Another thing I like is that we know exactly what the problem is that is making the boat be stuck. It’s a big boat, and it’s stuck. Sure, shipping and manufacturing and boats and canals have lots of connections to varied and sundry historical and sociological issues – but this immediate problem, in front of us, is a stuck boat, and we can look at that problem for precisely what it is. It’s not stuck for mysterious reasons related to a long history of humans cruelly exploiting other humans. It’s not stuck because a politician wanted money from an organization that profits from human suffering. It’s not stuck because someone pretending to be in favour of free speech is trying to promote hateful ideologies. It’s stuck because it’s big, bigger than the place where it is, and that’s why it’s stuck.”

It’s a knowing, somewhat exhausted and relieved position: amidst an overwhelmingly complex modern existence, we can at least understand someone mucked up and got a boat stuck. But the whole situation, to me, felt like an incursion on our reality by the stage hands who are usually supposed to remain hidden. This is the second time our attention has been drawn to the global supply chain upon which our late-capitalist lifestyles are predicated; the first one was the outbreak of COVID, spread in part by the self-same chain of people and products. The pandemic’s origin and effects have remained obscured and invisible to the large majority of us, however. A big honking boat in the middle of the Suez is harder to ignore.

Melted bin/on-the-nose metaphor, Tottenham

Despite all my best efforts to listen to new music, this month’s playlist wound up consisting of a lot of quite comfortable listens. If it was to be a truly accurate reflection of my listening tastes for March, it would consist mostly of tracks from the last four Spoon albums. The Tony Allen (RIP)/Ben Okri/Skepta track I heard on 6Music and loved; the Kate Bush was in my head when I woke up on one of the few nice mornings this month (“Like the sun coming out…“) and its subject, Wilhelm Reich, just came up in the new Olivia Laing book which I’m reading; Barringtone I stumbled across when looking up what the members of short-lived indie sensations Clor were up to now; the Wilco song may be slightly on the nose.

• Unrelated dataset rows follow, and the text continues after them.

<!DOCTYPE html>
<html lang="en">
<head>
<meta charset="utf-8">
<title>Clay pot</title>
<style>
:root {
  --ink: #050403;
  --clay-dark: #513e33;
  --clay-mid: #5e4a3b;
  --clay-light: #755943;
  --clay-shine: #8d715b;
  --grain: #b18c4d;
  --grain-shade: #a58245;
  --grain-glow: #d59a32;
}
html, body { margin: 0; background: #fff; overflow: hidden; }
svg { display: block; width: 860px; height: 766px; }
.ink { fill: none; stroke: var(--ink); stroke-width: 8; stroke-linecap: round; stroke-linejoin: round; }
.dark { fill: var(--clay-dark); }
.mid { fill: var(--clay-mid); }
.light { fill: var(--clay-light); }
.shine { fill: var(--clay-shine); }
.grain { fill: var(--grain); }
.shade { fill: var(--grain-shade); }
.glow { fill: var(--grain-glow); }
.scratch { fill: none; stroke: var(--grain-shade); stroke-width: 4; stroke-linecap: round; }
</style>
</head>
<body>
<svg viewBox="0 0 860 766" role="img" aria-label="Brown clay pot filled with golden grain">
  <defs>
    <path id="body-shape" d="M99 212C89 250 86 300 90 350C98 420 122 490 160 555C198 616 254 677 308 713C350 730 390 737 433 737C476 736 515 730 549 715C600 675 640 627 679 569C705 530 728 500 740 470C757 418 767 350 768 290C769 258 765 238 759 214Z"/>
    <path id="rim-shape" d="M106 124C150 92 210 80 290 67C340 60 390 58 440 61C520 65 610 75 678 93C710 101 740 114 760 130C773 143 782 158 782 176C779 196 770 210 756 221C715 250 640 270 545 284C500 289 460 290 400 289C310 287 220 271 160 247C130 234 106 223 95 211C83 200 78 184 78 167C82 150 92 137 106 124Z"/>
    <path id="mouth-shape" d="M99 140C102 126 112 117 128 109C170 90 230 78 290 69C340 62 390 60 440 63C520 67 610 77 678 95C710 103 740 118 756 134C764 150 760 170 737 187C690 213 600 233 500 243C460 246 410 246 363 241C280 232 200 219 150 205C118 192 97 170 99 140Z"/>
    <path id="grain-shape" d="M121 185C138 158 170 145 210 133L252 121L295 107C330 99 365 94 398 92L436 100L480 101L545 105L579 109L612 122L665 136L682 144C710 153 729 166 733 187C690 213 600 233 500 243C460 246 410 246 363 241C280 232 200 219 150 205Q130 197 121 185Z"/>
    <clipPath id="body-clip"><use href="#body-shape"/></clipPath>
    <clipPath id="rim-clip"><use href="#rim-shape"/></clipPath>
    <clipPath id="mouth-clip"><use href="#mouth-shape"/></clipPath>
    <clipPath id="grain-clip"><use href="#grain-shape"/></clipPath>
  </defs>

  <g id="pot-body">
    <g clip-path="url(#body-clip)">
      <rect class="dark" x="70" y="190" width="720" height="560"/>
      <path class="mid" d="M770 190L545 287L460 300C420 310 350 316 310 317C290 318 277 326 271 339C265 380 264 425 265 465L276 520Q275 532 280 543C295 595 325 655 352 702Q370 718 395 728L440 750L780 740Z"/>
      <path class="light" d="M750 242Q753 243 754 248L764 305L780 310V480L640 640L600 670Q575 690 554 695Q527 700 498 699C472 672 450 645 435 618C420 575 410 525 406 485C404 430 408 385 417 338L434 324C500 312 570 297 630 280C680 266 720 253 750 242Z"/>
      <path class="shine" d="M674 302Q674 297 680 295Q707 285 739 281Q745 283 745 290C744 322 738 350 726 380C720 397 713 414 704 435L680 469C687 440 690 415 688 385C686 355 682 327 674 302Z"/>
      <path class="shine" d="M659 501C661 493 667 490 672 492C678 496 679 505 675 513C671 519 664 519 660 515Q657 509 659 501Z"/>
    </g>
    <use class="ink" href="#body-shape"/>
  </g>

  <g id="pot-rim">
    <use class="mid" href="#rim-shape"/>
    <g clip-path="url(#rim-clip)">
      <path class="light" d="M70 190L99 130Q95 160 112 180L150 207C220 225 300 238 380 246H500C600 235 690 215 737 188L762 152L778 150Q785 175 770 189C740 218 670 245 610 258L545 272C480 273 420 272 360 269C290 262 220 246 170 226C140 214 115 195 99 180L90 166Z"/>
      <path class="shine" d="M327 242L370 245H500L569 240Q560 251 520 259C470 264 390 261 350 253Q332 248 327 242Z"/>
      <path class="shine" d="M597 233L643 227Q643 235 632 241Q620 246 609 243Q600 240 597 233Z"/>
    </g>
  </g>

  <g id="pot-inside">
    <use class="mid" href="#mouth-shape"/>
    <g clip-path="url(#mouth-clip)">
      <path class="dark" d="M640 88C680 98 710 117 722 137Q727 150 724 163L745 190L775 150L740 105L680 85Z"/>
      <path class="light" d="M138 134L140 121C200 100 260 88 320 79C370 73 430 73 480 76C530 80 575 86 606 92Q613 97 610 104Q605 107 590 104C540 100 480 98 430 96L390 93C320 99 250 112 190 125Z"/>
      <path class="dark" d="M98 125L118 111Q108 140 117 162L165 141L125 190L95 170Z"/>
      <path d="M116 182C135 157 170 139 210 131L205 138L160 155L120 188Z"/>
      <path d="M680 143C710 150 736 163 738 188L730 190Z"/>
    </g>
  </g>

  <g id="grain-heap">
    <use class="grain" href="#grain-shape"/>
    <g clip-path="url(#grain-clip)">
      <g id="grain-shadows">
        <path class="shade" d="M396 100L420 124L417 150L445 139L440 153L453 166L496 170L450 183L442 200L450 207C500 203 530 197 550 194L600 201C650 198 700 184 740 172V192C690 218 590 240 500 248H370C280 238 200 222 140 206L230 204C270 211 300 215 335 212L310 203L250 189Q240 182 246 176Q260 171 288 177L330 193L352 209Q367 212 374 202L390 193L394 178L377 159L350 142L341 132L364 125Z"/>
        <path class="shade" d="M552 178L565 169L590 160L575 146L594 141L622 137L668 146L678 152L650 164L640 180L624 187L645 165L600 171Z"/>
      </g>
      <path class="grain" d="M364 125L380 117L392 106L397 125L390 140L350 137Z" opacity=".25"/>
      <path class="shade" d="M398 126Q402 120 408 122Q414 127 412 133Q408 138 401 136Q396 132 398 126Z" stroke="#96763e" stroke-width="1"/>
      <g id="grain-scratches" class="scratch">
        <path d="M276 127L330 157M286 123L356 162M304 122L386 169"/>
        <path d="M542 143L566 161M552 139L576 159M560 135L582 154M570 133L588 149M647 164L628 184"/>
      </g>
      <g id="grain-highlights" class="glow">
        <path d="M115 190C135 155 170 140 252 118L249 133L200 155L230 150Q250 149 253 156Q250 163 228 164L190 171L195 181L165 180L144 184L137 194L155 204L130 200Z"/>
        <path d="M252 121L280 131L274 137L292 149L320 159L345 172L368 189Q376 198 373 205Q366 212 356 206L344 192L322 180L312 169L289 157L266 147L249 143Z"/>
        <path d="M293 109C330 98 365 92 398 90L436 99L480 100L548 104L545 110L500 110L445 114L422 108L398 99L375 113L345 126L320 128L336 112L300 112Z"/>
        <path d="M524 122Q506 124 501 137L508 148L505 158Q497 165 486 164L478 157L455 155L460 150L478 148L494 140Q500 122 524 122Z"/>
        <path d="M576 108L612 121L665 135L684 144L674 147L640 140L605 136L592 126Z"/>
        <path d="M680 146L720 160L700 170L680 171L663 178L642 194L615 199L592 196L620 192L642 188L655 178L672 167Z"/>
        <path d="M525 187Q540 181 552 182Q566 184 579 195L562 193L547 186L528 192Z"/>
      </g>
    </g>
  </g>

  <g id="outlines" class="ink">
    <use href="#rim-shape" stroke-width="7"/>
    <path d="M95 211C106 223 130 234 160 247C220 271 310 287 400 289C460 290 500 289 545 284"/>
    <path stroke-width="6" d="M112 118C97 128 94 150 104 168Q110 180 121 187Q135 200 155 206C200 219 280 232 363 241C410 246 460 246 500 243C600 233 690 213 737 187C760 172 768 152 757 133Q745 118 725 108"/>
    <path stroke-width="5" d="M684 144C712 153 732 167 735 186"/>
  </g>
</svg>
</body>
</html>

  1. Silk Sonic - Leave The Door Open”
  2. Barringtone - Gold Medal Vision”
  3. Spoon - Inside Out”
  4. Tony Allen - Cosmosis” (feat. Ben Okri, Skepta)
  5. Black Rebel Motorcycle - Howl”
  6. Bassline - You’ve Gone” (feat. Lorraine Chambers”
  7. Kate Bush - Cloudbusting”
  8. Arab Strap - Here Comes Comus!”
  9. The National - Light Years”
  10. Wilco - Hate It Here”

Miscellaneous link round-up

As is par for the course with me, I am finishing this off at 2am the night before I move, because moving house dredges up a level of anxiety I haven’t felt since adolescence! Better to dedicate my stress-insomnia to something productive, rather than allowing my imagination to spiral while podcasts piped through my sleep headphones fail to do their job of distracting me. I look forward to writing the next edition of this newsletter from a new house, in a new room, in a much better situation. I hope April brings good things to you too. Goodbye forever!